Monsters and Critics reported that same week that the series would be available on C-Spot via several channels of distributions, including AOL Video, Hulu, YouTube and Crackle, as well as through Verizon's V Cast and directly to Sony's Bravia televisions. The same story indicated that additional episodes would have guest appearances by writer-actor Wil Wheaton, actor-director Adam Arkin, and actor-director Michael O'Keefe;[10] Arkin's episode — in which he played a bewildered mycologist[4] was made available April 25, at which time C-Spot announced that Wheaton would appear in the May 16 episode. Wheaton would instead end up on the May 30th episode.

Format[edit]

Episodes follow a fairly standard format: The episode begins with the theme song followed by Kiko introducing herself as the host and introducing the guest ("please for you to crap hands and cheering for..."), mispronouncing their name in an off-color fashion, and then bringing the guest star out from a side curtain. The guest attempts to correct Kiko's pronunciation, but Kiko continues mispronouncing the guest's name throughout the show (and subtitles reflect the mispronunciation, not the correct name).

Kiko usually leads the guests through a series of zany activities (which usually make the guest rather uncomfortable), which are usually interrupted by Kiko announcing, "Now it's time to spin the Wheel of Fun!" Kiko spins a wheel of a chicken, and when it lands on a space (containing unspecified Japanese characters) pointed to by the chicken's beak, she indicates yet another zany activity for the characters to participate in.

The show ends with the guest star appearing very uncomfortable/confused and Kiko announcing the end of the show as the credits roll.

Recurring characters[edit]

Kiko is played by Evey, who also writes the series. While the character is Japanese, Evey was born in South Korea and grew up in the United States.[11]

Additional regular characters include UniCow[2][12] (Payman Benz)[13] and Cownicorn (Sean Becker),[13] hybrid cow-unicorns; Panda[2][12] (Michele Gregory),[13] and Go-Go Dancer (Julie Wittner),[13] who do not speak (though Go-Go Dancer can sing). Guest Rick Pope (Ryan Smith)[13] — which Kiko mispronounces as "Lick Poop," a mispronunciation that is transcribed on-screen — appeared in episodes 1, 4, 5, 13, 16, 18, and 22; several follow-up videos from Mediocre Films and distributed on C-Spot's YouTube channel are part of a series titled "Lick Poop's Video Diary", which purports to be Rick Pope's private vlog, stolen, edited, and uploaded by UniCow.[14]

References[edit]

  1. ^ Iman Peera. "CRACKLE: New webisodes every weekday - Sony revamps old Grouper Video Network," WebTVHub, March 26, 2008. Retrieved 2008-03-29.
  2. ^ a b c Brian Lowry. "Can tiny Web shows leap to TV? Evey's 'Chicken' flies above C-Spot's coop," Daily Variety, April 18, 2008. Retrieved 2008-04-19.
  3. ^ Films + Schedule: Gorgeous Tiny Chicken Machine Show, FanTasia Festival schedule.

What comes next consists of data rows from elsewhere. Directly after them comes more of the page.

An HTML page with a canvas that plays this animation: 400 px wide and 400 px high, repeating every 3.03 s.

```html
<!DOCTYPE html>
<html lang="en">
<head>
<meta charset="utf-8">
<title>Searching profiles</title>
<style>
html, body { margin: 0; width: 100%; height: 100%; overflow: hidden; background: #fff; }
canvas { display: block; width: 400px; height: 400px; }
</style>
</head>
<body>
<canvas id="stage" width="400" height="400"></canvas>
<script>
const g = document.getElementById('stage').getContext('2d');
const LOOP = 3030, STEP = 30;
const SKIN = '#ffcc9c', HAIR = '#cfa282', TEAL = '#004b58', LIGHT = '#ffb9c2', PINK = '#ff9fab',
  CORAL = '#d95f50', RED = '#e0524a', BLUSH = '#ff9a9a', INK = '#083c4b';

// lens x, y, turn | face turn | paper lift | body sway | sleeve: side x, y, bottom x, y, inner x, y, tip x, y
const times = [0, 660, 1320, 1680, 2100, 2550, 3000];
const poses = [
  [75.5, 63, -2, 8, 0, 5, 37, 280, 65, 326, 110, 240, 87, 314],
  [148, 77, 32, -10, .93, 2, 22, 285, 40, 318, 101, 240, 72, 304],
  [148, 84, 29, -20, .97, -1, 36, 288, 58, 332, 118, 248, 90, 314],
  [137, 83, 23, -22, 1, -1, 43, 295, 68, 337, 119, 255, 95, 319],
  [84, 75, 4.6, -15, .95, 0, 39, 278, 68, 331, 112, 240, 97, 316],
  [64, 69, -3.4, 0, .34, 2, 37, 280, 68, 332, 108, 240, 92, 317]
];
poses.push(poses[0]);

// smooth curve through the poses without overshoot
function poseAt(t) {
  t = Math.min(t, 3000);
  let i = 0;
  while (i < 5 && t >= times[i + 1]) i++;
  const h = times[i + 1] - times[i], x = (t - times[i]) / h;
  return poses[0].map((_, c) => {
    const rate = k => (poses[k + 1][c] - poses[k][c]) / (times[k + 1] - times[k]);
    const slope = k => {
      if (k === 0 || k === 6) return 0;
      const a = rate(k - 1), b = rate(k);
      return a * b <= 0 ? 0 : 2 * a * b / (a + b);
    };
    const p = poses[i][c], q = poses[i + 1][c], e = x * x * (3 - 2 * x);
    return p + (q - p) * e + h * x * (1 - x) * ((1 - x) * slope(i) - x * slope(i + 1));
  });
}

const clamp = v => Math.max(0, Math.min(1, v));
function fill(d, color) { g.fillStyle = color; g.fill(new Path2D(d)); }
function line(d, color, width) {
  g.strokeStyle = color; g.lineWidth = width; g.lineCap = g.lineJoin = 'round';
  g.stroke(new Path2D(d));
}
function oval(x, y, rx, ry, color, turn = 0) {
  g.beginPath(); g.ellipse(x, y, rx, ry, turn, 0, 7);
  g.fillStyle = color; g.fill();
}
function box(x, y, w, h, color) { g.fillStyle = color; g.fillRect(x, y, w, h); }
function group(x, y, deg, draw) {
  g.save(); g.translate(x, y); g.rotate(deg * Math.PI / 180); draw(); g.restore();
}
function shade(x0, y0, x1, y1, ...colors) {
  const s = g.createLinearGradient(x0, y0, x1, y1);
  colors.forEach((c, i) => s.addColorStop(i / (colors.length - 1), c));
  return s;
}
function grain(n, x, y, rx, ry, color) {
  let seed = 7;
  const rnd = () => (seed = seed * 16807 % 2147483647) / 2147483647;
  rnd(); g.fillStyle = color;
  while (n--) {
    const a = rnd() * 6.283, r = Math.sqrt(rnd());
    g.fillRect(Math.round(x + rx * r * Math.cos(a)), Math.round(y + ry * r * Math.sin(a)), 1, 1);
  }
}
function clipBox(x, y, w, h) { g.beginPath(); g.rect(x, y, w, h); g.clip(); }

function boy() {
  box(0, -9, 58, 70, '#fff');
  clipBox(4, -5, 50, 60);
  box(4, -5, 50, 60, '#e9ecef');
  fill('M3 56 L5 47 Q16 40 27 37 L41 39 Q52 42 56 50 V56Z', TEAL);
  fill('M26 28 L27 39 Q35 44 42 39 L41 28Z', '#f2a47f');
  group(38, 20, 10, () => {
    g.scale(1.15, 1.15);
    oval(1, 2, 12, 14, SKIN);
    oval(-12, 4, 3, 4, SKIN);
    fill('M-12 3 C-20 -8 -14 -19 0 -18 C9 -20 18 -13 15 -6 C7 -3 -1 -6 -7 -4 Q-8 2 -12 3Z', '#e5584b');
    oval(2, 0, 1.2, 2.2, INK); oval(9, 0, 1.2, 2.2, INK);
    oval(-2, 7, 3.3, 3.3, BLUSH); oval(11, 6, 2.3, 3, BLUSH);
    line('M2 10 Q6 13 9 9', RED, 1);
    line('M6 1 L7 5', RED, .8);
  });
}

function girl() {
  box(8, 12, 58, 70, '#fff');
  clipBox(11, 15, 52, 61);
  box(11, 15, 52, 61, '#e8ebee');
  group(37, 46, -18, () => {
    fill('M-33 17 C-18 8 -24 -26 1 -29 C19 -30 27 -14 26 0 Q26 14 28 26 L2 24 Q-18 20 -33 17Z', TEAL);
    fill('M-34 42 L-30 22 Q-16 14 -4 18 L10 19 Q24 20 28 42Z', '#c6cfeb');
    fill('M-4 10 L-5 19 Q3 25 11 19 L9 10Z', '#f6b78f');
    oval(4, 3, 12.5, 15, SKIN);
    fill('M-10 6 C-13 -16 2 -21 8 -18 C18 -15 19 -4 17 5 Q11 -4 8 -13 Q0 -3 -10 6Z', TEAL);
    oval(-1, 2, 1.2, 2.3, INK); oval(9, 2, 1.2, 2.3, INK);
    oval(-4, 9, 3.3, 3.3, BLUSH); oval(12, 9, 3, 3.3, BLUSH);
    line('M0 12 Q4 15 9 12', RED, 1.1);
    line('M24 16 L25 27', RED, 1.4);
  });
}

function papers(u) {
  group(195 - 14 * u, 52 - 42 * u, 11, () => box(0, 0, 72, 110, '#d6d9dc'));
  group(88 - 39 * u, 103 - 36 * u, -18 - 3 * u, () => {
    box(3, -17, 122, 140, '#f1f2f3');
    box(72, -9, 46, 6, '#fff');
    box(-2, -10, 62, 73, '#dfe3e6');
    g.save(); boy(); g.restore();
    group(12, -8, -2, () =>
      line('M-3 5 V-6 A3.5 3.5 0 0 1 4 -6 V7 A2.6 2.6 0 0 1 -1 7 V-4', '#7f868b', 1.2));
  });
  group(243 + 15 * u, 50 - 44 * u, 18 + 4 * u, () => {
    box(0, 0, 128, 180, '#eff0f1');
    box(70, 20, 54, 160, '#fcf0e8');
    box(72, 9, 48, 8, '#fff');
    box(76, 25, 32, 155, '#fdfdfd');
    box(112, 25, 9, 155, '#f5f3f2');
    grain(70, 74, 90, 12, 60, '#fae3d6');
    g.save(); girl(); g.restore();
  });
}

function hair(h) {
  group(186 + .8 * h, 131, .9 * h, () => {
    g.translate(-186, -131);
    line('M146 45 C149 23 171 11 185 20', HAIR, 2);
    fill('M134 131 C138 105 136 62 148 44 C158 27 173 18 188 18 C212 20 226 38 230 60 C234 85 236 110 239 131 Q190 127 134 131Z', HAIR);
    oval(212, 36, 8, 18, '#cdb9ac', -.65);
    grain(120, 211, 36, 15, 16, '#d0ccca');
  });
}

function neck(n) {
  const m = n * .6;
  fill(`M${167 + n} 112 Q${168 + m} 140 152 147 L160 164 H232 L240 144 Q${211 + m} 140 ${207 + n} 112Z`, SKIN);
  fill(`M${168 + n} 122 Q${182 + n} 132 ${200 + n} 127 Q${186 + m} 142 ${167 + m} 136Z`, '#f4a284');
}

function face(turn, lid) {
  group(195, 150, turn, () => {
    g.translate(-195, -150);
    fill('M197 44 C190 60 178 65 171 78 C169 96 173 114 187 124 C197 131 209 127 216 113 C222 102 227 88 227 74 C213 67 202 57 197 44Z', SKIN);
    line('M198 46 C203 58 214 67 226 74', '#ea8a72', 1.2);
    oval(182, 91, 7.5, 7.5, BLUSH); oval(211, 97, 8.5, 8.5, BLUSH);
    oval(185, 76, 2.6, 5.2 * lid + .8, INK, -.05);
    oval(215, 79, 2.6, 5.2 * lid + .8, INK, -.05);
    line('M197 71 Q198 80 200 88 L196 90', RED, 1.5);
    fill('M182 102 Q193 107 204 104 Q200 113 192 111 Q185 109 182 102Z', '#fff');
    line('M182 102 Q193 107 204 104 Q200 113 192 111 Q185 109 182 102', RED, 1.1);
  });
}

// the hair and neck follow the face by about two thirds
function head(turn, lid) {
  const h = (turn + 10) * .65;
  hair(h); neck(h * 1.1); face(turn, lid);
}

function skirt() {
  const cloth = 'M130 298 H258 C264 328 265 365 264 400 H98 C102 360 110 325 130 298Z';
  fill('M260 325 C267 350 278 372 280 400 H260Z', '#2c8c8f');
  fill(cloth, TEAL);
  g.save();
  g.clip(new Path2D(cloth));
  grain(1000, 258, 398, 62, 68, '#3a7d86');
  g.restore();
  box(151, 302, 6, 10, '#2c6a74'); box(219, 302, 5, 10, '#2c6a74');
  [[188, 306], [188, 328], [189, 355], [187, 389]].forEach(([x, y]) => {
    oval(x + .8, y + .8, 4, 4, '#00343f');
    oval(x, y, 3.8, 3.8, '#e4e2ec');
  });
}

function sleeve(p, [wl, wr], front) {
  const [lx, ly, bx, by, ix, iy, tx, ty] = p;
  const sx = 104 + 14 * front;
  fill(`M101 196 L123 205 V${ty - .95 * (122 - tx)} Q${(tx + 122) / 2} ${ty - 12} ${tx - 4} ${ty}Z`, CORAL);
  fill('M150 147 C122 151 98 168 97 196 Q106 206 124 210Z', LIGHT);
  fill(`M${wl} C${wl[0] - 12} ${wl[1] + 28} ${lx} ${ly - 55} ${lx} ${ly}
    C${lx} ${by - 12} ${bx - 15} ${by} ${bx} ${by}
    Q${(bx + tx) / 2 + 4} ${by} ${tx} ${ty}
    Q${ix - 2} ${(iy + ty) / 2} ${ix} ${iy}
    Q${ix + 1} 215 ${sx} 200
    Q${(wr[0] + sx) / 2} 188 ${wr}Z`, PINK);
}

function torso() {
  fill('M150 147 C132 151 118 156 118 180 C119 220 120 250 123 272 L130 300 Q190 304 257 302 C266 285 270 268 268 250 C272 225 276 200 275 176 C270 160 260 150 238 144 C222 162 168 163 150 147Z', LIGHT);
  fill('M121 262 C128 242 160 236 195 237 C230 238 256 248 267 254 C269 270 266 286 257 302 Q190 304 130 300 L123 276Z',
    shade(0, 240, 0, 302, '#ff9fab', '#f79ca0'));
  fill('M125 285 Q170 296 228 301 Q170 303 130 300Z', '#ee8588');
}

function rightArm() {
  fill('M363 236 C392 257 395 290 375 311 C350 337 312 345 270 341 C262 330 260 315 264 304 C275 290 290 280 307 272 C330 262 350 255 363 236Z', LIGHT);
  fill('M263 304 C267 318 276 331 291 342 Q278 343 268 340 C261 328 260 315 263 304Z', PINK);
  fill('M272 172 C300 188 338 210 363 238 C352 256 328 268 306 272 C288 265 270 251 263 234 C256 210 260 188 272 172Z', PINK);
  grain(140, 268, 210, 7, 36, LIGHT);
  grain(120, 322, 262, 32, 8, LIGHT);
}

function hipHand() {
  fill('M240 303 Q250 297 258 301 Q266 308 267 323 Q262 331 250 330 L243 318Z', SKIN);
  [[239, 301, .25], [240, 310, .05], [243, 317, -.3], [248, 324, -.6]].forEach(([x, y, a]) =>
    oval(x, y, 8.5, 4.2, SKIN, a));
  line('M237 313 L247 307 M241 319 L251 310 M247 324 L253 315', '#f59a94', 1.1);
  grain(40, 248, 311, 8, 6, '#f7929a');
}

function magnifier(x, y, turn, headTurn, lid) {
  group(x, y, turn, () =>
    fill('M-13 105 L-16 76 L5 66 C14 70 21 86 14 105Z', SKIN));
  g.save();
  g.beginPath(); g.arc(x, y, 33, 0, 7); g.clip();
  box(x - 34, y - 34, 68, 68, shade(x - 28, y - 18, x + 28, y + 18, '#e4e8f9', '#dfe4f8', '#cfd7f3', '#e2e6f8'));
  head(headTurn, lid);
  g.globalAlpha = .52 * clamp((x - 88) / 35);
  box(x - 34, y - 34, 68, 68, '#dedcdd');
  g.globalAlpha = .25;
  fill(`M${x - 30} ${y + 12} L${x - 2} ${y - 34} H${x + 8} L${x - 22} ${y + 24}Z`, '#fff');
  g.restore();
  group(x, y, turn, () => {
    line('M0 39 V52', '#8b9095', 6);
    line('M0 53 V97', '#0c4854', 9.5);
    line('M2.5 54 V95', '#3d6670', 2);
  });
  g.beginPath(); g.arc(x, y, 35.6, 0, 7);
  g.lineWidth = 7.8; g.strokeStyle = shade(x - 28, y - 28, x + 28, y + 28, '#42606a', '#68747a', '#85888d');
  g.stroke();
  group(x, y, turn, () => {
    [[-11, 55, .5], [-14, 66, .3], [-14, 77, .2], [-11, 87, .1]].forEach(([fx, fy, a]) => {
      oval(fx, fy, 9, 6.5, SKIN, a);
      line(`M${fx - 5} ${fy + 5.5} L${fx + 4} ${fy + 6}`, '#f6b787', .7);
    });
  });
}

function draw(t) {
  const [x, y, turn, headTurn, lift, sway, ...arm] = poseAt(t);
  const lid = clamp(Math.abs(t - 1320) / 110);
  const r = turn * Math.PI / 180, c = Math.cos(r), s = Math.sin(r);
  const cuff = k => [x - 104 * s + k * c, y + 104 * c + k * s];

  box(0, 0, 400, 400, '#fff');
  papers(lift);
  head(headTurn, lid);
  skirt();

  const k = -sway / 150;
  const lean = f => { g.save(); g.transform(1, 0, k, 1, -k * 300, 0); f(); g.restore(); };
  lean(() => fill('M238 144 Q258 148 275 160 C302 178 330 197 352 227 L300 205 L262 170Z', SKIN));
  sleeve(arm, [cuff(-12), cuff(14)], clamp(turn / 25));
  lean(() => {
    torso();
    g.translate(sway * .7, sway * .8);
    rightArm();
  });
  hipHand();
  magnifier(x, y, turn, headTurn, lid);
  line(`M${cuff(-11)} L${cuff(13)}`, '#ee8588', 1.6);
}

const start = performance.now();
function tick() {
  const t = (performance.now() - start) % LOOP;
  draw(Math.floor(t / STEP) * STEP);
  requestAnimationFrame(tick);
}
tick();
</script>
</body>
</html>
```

Retrieved 2008-04-07.
  4. ^ a b c Troy Rogers. "Adam Arkin Talks The Gorgeous Tiny Chicken Machine Show," The Deadbolt (undated). Retrieved 2008-04-26.
  5. ^ "The Showbiz Show" interviews Kiko, May 3, 2007
  6. ^ "The Showbiz Show" blog, May 3, 2007
  7. ^ Clips from Attack of the Show (June 4 and June 10), uploaded to YouTube by Mediocre Films. Retrieved June 11, 2007.
  8. ^ "Sony's C-Spot: New Web comedy lineup surprisingly clean despite Ron Jeremy cameo," March 30, 2008. Retrieved 2008-04-07.
  9. ^ David Sarno. "WEB SCOUT: Online Series Are Getting Serious," Los Angeles Times, April 2, 2008, Lifestyle section.
  10. ^ "Smallscreen News: Sony taps Wil Wheaton, others for C-Spot, web comedy destination," April 1, 2008. Retrieved 2008-04-07.
  11. ^ Biographical profile at KimEvey.com
  12. ^ a b "Gorgeous Tiny Chicken Machine Show: Back and Pervier" April 4, 2008. Retrieved 2008-04-06.
  13. ^ a b c d e Gorgeous Tiny cast and crew, GorgeousTiny.com. Retrieved 2008-04-27.
  14. ^ "Lick Poop's Video Diary," uploaded to YouTube June 18, 2007.

External links[edit]